The more I learn about Pasadena, the more I'm convinced it's secretly just the set of an Eerie Indiana-type TV show. There is, quite simply, a gobsmacking amount of vaguely spooky shit going on up there.
There's the infamous Suicide Bridge, which is actually quite fun to go strolling on (and judging by the name, even more fun to go jumping off.) Suicide Bridge is apparently right down the street from an abandoned insane asylum, which probably came in very handy when Reagan decided to let all the mental patients loose on the streets in the 80s. There's the ruins of the White City Resort perched in the mountains above, its tennis courts scorched by fire, swimming pool now a cauldron of dirt and dead leaves. There's the Haunted Forest below, with its secret trails leading to claustrophobic tunnels and caves. (A hiker made a video of his Haunted Forest exploration, complete with helpful tips like "Do not go into this cave on your left; a man lives in there and he does not like to be disturbed."
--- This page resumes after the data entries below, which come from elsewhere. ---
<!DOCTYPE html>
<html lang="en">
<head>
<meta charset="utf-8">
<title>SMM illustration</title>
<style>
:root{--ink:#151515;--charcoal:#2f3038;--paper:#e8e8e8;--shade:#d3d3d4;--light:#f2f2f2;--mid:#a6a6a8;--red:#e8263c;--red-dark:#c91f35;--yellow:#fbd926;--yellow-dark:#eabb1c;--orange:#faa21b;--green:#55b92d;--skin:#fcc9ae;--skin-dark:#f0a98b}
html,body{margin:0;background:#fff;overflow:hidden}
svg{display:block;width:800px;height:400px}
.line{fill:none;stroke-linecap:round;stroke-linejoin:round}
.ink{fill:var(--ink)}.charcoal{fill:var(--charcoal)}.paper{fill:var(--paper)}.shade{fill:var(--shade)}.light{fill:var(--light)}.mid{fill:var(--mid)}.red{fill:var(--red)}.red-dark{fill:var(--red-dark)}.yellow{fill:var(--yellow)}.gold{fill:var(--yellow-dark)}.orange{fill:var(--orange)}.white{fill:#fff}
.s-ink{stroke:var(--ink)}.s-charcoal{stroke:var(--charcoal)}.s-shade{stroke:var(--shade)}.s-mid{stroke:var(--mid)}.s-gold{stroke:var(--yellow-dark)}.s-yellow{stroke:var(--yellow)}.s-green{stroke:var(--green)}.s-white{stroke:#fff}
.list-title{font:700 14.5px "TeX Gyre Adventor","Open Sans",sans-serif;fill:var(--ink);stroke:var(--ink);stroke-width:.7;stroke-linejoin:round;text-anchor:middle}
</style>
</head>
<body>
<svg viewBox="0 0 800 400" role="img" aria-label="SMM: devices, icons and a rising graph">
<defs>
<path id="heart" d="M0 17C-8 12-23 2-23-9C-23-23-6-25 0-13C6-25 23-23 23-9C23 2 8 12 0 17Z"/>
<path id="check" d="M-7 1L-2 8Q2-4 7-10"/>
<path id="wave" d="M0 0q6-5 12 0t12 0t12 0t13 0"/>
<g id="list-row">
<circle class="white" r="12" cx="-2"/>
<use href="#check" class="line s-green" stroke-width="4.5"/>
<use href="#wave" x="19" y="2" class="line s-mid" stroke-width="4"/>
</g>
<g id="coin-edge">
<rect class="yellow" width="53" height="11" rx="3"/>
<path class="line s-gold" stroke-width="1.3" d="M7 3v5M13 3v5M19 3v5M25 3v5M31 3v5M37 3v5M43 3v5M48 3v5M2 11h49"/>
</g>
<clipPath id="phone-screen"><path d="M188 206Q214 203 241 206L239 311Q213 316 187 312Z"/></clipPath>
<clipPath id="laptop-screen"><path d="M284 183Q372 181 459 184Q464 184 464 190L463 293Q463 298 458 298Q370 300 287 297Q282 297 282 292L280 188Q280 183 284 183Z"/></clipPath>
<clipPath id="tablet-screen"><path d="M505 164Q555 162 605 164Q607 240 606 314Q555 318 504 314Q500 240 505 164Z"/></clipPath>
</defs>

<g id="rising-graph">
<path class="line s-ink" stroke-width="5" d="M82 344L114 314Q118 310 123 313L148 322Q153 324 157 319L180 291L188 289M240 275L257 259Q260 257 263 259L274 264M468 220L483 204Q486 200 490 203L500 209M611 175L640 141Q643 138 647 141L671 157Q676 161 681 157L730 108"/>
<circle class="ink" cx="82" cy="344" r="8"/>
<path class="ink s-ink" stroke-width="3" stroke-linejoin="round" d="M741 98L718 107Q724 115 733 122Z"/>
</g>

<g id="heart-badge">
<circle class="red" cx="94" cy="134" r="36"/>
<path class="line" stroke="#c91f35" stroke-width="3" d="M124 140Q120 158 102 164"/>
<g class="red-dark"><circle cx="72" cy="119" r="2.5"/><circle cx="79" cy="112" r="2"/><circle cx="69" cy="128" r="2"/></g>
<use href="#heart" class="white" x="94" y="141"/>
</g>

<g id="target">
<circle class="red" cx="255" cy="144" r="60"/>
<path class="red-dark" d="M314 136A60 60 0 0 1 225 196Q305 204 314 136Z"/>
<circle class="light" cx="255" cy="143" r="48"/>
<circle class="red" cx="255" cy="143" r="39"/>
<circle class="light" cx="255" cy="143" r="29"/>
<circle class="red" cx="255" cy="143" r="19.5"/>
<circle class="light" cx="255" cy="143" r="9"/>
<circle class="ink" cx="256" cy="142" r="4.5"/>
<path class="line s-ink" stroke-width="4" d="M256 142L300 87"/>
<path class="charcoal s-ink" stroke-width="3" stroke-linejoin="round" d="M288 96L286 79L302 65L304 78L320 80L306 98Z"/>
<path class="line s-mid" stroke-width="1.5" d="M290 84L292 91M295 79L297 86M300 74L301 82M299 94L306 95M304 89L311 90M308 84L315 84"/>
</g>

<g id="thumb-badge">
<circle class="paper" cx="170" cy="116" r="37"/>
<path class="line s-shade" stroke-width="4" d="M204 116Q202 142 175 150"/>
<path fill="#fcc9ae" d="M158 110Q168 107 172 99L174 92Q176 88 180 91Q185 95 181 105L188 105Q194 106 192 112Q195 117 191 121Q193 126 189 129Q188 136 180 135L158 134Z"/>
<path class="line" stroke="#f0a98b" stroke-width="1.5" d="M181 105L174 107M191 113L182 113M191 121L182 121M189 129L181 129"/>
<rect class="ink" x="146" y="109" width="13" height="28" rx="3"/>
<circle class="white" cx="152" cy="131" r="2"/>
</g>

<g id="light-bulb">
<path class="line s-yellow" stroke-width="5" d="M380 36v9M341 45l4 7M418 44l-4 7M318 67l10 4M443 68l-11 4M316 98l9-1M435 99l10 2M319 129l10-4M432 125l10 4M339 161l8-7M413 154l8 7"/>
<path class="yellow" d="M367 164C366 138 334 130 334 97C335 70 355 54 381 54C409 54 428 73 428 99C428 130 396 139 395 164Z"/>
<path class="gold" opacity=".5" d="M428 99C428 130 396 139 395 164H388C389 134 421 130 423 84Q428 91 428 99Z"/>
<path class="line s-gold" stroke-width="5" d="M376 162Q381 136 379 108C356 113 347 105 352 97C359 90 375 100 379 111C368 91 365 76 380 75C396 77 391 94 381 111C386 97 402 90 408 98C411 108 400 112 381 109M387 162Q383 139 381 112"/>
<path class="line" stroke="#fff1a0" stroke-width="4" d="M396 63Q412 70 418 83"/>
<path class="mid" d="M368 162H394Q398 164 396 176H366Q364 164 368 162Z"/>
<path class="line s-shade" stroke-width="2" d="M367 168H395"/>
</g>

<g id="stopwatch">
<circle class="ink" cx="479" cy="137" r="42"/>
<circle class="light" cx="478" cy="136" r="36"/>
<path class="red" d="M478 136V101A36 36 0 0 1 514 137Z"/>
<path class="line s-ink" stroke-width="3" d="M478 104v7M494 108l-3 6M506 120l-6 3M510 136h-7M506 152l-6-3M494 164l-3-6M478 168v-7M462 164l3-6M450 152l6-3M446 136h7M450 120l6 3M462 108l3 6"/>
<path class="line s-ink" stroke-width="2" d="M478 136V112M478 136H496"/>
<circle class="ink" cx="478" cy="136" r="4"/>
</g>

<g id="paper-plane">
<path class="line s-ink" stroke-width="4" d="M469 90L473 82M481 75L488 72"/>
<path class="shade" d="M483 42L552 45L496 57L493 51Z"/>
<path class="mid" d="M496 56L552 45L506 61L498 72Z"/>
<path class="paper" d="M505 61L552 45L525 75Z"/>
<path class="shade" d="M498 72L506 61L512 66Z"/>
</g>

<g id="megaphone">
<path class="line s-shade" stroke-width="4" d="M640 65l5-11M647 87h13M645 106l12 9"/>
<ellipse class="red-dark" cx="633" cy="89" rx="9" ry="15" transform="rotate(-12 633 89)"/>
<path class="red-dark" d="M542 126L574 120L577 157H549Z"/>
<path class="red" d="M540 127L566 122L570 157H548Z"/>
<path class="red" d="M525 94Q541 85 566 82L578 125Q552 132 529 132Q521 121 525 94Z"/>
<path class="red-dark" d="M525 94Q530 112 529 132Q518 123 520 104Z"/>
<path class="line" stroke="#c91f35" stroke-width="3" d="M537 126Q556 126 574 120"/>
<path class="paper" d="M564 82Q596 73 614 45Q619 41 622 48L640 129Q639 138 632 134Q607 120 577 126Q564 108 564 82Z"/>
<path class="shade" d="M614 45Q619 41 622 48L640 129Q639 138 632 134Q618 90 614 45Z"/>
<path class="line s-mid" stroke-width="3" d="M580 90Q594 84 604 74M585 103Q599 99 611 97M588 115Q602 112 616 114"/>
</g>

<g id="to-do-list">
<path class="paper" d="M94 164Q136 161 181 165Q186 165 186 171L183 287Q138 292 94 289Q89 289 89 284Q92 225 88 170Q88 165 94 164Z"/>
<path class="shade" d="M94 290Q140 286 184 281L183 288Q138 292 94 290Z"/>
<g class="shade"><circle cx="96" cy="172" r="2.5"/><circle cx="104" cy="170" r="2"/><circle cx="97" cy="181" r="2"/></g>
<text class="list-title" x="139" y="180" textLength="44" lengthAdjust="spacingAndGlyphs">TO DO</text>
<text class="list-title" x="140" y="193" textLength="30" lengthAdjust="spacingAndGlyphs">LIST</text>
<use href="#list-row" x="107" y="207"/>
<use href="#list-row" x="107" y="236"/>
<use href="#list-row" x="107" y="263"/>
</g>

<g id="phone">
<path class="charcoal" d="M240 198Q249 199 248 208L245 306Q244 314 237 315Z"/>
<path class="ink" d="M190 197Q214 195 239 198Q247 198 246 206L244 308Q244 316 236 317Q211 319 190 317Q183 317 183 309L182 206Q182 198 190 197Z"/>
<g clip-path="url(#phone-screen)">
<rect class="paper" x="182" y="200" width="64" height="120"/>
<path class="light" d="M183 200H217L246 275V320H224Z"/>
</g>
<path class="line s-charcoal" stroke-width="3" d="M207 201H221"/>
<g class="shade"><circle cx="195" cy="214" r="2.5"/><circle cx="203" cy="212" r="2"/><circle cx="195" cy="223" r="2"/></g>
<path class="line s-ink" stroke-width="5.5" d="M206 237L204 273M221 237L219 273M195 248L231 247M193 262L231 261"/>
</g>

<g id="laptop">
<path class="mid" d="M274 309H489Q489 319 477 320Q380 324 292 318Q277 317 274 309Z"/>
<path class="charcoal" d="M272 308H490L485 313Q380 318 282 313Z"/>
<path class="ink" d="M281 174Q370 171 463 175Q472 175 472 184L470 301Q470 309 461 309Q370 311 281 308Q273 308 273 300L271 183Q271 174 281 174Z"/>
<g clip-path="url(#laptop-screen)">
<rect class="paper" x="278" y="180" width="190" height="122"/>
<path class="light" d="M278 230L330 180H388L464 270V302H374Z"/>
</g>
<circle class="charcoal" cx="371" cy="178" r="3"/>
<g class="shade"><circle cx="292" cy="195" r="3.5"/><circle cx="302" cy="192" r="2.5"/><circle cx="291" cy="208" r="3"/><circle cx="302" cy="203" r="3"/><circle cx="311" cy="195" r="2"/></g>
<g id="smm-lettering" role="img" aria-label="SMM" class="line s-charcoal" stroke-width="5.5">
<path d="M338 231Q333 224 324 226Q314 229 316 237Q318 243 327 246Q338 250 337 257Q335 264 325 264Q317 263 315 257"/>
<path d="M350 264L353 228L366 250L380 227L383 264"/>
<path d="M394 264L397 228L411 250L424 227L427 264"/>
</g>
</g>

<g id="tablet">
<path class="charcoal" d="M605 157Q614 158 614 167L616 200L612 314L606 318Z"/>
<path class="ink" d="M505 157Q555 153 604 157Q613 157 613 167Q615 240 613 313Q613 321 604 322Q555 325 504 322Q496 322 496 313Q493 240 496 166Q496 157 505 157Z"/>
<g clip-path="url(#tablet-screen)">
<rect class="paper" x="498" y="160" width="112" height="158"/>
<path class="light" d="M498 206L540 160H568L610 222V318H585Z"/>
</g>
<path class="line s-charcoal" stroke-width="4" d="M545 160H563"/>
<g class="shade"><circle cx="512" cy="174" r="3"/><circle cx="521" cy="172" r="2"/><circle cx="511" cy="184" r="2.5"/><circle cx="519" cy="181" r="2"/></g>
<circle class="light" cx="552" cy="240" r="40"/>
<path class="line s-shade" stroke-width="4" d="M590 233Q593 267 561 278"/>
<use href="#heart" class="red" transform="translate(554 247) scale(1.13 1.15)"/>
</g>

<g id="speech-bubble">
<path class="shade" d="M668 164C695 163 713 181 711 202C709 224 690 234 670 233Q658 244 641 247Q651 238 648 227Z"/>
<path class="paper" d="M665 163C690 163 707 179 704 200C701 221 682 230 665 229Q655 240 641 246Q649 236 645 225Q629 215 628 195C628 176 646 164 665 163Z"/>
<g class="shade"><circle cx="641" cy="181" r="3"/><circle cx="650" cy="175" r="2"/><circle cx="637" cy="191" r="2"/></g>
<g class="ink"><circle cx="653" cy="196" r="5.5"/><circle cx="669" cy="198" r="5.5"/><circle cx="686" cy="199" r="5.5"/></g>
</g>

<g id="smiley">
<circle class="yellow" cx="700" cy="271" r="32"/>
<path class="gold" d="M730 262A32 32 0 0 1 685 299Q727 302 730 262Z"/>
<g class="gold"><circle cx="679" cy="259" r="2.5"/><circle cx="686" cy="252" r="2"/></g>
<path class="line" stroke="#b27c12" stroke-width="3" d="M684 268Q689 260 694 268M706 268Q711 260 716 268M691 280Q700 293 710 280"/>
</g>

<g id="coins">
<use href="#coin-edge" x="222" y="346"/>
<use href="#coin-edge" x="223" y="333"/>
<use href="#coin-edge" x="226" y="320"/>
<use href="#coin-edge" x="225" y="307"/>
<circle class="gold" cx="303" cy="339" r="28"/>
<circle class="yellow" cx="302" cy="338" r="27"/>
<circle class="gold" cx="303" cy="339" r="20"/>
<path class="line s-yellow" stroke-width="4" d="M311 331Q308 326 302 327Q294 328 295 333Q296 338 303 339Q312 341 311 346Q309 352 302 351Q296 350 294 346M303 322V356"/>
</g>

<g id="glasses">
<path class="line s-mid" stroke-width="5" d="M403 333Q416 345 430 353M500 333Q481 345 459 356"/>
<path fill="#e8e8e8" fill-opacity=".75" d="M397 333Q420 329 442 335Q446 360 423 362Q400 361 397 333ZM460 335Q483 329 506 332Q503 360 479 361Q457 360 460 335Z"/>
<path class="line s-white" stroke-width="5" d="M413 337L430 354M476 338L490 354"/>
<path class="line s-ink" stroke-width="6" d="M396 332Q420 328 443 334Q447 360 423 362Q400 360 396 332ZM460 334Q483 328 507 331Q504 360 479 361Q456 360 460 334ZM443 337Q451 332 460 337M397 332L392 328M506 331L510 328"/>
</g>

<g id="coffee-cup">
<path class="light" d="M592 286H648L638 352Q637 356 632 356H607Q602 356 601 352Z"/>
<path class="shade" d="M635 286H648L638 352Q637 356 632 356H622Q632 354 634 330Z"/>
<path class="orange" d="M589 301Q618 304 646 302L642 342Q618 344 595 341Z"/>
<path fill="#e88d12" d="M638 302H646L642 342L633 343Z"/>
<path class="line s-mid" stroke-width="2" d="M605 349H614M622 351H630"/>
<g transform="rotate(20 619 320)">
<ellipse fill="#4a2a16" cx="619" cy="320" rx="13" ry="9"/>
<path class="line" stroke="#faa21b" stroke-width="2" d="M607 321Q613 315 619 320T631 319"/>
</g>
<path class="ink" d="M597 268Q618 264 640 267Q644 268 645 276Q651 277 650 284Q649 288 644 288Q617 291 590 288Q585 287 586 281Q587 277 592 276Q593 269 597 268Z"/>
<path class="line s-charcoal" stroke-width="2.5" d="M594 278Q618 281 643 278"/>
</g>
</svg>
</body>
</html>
My favorite amongst these eerie treasures is the Gravity Hill. Situated on a winding mountain street in Altadena, it's a section of road wherein a driver can put their car in neutral and then start traveling "up" the hill. Science tells us it's just an optical illusion, but I prefer to approach this with a "teach the controversy" mindframe and say that the forces pushing your car up that hill could just as easily be the ghosts of children killed in a spectacular schoolbus accident. (Science, after all, is just its own form of faith.)
Remember in high school, when you'd first gotten your drivers license, and your heart would flood with giddiness just at the prospect of going aimlessly exploring in your car? Gravity Hill will take you back to that space in your mind, free of charge.*
*The ghost-kids may request a 10% tip for pushing your car up the hill.
- WHAT: Pasadena's Gravity Hill
- WHERE: Directions are here
- WHEN: The neighborhood frowns on loitering, but do your thing
- $$$: Free